[Source data]
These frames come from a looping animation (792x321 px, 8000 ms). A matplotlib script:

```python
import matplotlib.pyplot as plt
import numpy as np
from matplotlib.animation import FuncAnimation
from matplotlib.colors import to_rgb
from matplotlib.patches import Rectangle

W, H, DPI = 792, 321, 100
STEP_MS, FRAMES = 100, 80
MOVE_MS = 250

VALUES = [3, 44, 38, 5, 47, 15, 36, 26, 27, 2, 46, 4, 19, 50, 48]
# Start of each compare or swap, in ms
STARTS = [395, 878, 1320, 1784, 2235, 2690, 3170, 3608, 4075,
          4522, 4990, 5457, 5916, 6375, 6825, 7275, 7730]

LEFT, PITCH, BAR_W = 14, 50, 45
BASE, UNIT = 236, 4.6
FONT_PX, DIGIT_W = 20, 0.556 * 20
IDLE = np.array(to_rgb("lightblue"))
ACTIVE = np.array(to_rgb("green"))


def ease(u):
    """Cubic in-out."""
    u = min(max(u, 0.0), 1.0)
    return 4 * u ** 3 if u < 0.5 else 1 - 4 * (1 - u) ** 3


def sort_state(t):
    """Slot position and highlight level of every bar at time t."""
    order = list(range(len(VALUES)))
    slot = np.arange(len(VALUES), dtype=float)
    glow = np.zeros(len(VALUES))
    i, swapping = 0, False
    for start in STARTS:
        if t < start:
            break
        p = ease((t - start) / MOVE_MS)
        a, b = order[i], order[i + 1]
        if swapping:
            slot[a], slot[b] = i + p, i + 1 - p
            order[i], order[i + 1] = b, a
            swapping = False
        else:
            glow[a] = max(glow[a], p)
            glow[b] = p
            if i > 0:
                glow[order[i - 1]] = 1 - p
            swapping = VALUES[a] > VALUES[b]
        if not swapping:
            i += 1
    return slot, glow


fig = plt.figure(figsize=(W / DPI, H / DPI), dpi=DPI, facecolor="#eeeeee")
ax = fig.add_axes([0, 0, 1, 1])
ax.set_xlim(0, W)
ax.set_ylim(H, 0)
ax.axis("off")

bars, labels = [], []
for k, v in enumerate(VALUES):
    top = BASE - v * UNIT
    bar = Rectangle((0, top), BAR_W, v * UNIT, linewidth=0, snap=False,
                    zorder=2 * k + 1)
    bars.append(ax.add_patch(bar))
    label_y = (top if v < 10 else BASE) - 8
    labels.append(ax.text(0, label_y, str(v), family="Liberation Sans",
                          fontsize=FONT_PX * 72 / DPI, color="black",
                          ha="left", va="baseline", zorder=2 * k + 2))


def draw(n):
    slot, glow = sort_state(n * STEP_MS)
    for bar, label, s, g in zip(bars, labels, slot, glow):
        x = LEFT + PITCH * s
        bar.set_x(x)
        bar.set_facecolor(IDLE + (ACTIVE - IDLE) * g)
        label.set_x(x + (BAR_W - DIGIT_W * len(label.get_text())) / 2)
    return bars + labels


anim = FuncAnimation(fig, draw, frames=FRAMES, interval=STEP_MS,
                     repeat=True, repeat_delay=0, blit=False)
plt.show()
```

Problem details: Check which lines of the entries hold the word "VALUES", then please give only how many there are.

Exercise result: 6